(Brief)
Within the entries below, find every line that has the string "grid", then copy it.

Data under study Start Marker

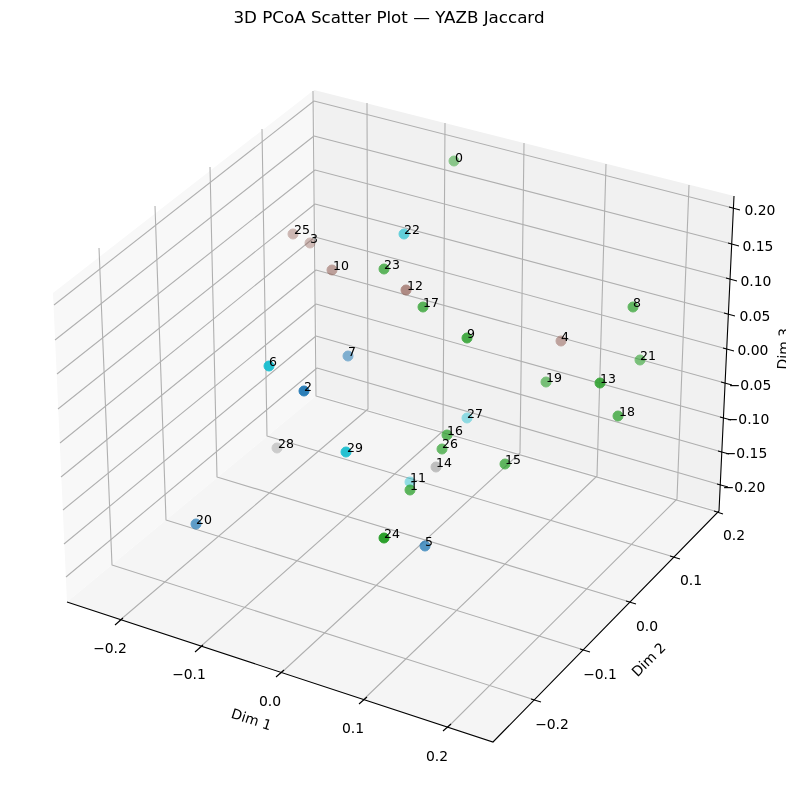
<!DOCTYPE html>
<html lang="en">
<head>
<meta charset="utf-8">
<title>3D PCoA Scatter Plot</title>
<style>
:root {
  --paper: #ffffff;
  --ink: #000000;
  --grid: #b0b0b0;
  --pane-left: #f8f8f8;
  --pane-back: #f1f1f1;
  --pane-floor: #f5f5f5;
  --green: #2ca02c;
  --blue: #1f77b4;
  --cyan: #17becf;
  --brown: #8c564b;
  --gray: #7f7f7f;
}
* { margin: 0; padding: 0; box-sizing: border-box; }
body { width: 786px; height: 801px; overflow: hidden; background: var(--paper); }
.chart { position: relative; width: 786px; height: 801px; overflow: hidden; color: var(--ink); font-family: "DejaVu Sans", Verdana, sans-serif; }
.chart h1 { position: absolute; left: 0; top: 7px; width: 778px; text-align: center; font-size: 16.7px; line-height: 20px; font-weight: 400; white-space: nowrap; }
.plot { display: block; width: 786px; height: 801px; }
.plot text { fill: var(--ink); font-size: 13.9px; }
.grid { fill: none; stroke: var(--grid); stroke-width: 1.1; stroke-linejoin: round; }
.axes { fill: none; stroke: var(--ink); stroke-width: 1.1; }
.middle { text-anchor: middle; }
.plot .point-labels text { font-size: 12.5px; }
.green { fill: var(--green); stroke: var(--green); }
.blue { fill: var(--blue); stroke: var(--blue); }
.cyan { fill: var(--cyan); stroke: var(--cyan); }
.brown { fill: var(--brown); stroke: var(--brown); }
.gray { fill: var(--gray); stroke: var(--gray); }
</style>
</head>
<body>
<main class="chart">
<h1>3D PCoA Scatter Plot — YAZB Jaccard</h1>
<svg class="plot" viewBox="0 0 786 801" role="img" aria-label="Three-dimensional scatter plot of thirty numbered samples">
  <g class="panes">
    <polygon fill="var(--pane-left)" points="53,293 314,90 317,395 67,602"/>
    <polygon fill="var(--pane-back)" points="314,90 734,196 719,511 317,395"/>
    <polygon fill="var(--pane-floor)" points="67,602 317,395 719,511 493,742"/>
  </g>

  <g class="grid">
    <g class="dim-1-grid">
      <polyline points="119,621 368,409 367,103"/>
      <polyline points="199,648 443,431 445,123"/>
      <polyline points="280,674 520,453 524,143"/>
      <polyline points="363,700 597,476 606,164"/>
      <polyline points="447,728 677,499 689,185"/>
    </g>
    <g class="dim-2-grid">
      <polyline points="99,248 112,565 535,700"/>
      <polyline points="155,206 166,520 584,650"/>
      <polyline points="210,167 217,477 630,602"/>
      <polyline points="262,129 267,436 674,557"/>
      <polyline points="313,91 316,396 718,512"/>
    </g>
    <g class="dim-3-grid">
      <polyline points="54,305 314,101 733,208"/>
      <polyline points="55,340 314,136 732,244"/>
      <polyline points="57,374 315,170 730,279"/>
      <polyline points="58,409 315,204 728,314"/>
      <polyline points="60,443 315,237 727,349"/>
      <polyline points="61,477 316,270 725,383"/>
      <polyline points="63,510 316,304 724,418"/>
      <polyline points="64,544 316,336 722,452"/>
      <polyline points="66,577 317,368 721,485"/>
    </g>
  </g>

  <g class="axes">
    <polyline points="67,602 493,742 719,511 734,196"/>
    <path class="dim-1-ticks" d="M123 618L115 625M203 645L195 652M284 670L276 677M367 697L359 704M451 724L443 731"/>
    <path class="dim-2-ticks" d="M531 699L541 702M580 649L590 652M626 601L636 604M670 556L680 559M714 511L723 514"/>
    <path class="dim-3-ticks" d="M729 207L740 210M728 243L739 246M726 278L737 281M724 313L735 316M723 348L734 351M721 382L732 385M720 417L731 420M718 451L729 454M717 484L728 487"/>
  </g>

  <g class="tick-labels middle">
    <text x="110" y="653">−0.2</text>
    <text x="189" y="679">−0.1</text>
    <text x="270" y="706">0.0</text>
    <text x="353" y="733">0.1</text>
    <text x="437" y="761">0.2</text>
    <text x="552" y="729">−0.2</text>
    <text x="600" y="679">−0.1</text>
    <text x="647" y="631">0.0</text>
    <text x="691" y="585">0.1</text>
    <text x="734" y="540">0.2</text>
    <text x="760" y="215">0.20</text>
    <text x="758" y="251">0.15</text>
    <text x="756" y="286">0.10</text>
    <text x="755" y="321">0.05</text>
    <text x="753" y="355">0.00</text>
    <text x="750" y="390">−0.05</text>
    <text x="748" y="424">−0.10</text>
    <text x="746" y="458">−0.15</text>
    <text x="744" y="492">−0.20</text>
  </g>

  <g class="axis-titles middle">
    <text transform="translate(250 724) rotate(18)">Dim 1</text>
    <text transform="translate(652 663) rotate(-45)">Dim 2</text>
    <text transform="translate(788 349) rotate(-87)">Dim 3</text>
  </g>

  <g class="points">
    <circle class="green" opacity=".52" cx="454" cy="161" r="5"/>
    <circle class="brown" opacity=".4" cx="293" cy="234" r="5"/>
    <circle class="brown" opacity=".38" cx="310" cy="243" r="5"/>
    <circle class="cyan" opacity=".66" cx="404" cy="234" r="5"/>
    <circle class="brown" opacity=".52" cx="332" cy="270" r="5"/>
    <circle class="green" opacity=".75" cx="384" cy="269" r="5"/>
    <circle class="brown" opacity=".65" cx="406" cy="290" r="5"/>
    <circle class="green" opacity=".78" cx="423" cy="307" r="5"/>
    <circle class="green" opacity=".72" cx="633" cy="307" r="5"/>
    <circle class="green" opacity=".86" cx="467" cy="338" r="5"/>
    <circle class="brown" opacity=".5" cx="561" cy="341" r="5"/>
    <circle class="blue" opacity=".54" cx="348" cy="356" r="5"/>
    <circle class="green" opacity=".6" cx="640" cy="360" r="5"/>
    <circle class="cyan" opacity=".95" cx="269" cy="366" r="5"/>
    <circle class="green" opacity=".62" cx="546" cy="382" r="5"/>
    <circle class="green" opacity=".88" cx="600" cy="383" r="5"/>
    <circle class="blue" opacity=".94" cx="304" cy="391" r="5"/>
    <circle class="green" opacity=".75" cx="618" cy="416" r="5"/>
    <circle class="cyan" opacity=".45" cx="467" cy="418" r="5"/>
    <circle class="green" opacity=".75" cx="447" cy="435" r="5"/>
    <circle class="gray" opacity=".35" cx="277" cy="448" r="5"/>
    <circle class="green" opacity=".7" cx="442" cy="449" r="5"/>
    <circle class="cyan" opacity=".93" cx="346" cy="452" r="5"/>
    <circle class="green" opacity=".74" cx="505" cy="464" r="5"/>
    <circle class="gray" opacity=".46" cx="436" cy="467" r="5"/>
    <circle class="cyan" opacity=".45" cx="410" cy="482" r="5"/>
    <circle class="green" opacity=".76" cx="410" cy="490" r="5"/>
    <circle class="blue" opacity=".7" cx="196" cy="524" r="5"/>
    <circle class="green" cx="384" cy="538" r="5"/>
    <circle class="blue" opacity=".76" cx="425" cy="546" r="5"/>
  </g>

  <g class="point-labels">
    <text x="455" y="162">0</text>
    <text x="410" y="490">1</text>
    <text x="304" y="391">2</text>
    <text x="310" y="243">3</text>
    <text x="561" y="341">4</text>
    <text x="425" y="546">5</text>
    <text x="269" y="366">6</text>
    <text x="348" y="356">7</text>
    <text x="633" y="307">8</text>
    <text x="467" y="338">9</text>
    <text x="333" y="270">10</text>
    <text x="410" y="482">11</text>
    <text x="407" y="290">12</text>
    <text x="600" y="383">13</text>
    <text x="436" y="467">14</text>
    <text x="505" y="464">15</text>
    <text x="447" y="435">16</text>
    <text x="423" y="307">17</text>
    <text x="619" y="416">18</text>
    <text x="546" y="382">19</text>
    <text x="196" y="524">20</text>
    <text x="640" y="360">21</text>
    <text x="404" y="234">22</text>
    <text x="384" y="269">23</text>
    <text x="384" y="538">24</text>
    <text x="294" y="234">25</text>
    <text x="442" y="448">26</text>
    <text x="467" y="418">27</text>
    <text x="278" y="448">28</text>
    <text x="347" y="452">29</text>
  </g>
</svg>
</main>
</body>
</html>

Data under study End Marker

(Worked solution)
  --grid: #b0b0b0;
.grid { fill: none; stroke: var(--grid); stroke-width: 1.1; stroke-linejoin: round; }
  <g class="grid">
    <g class="dim-1-grid">
    <g class="dim-2-grid">
    <g class="dim-3-grid">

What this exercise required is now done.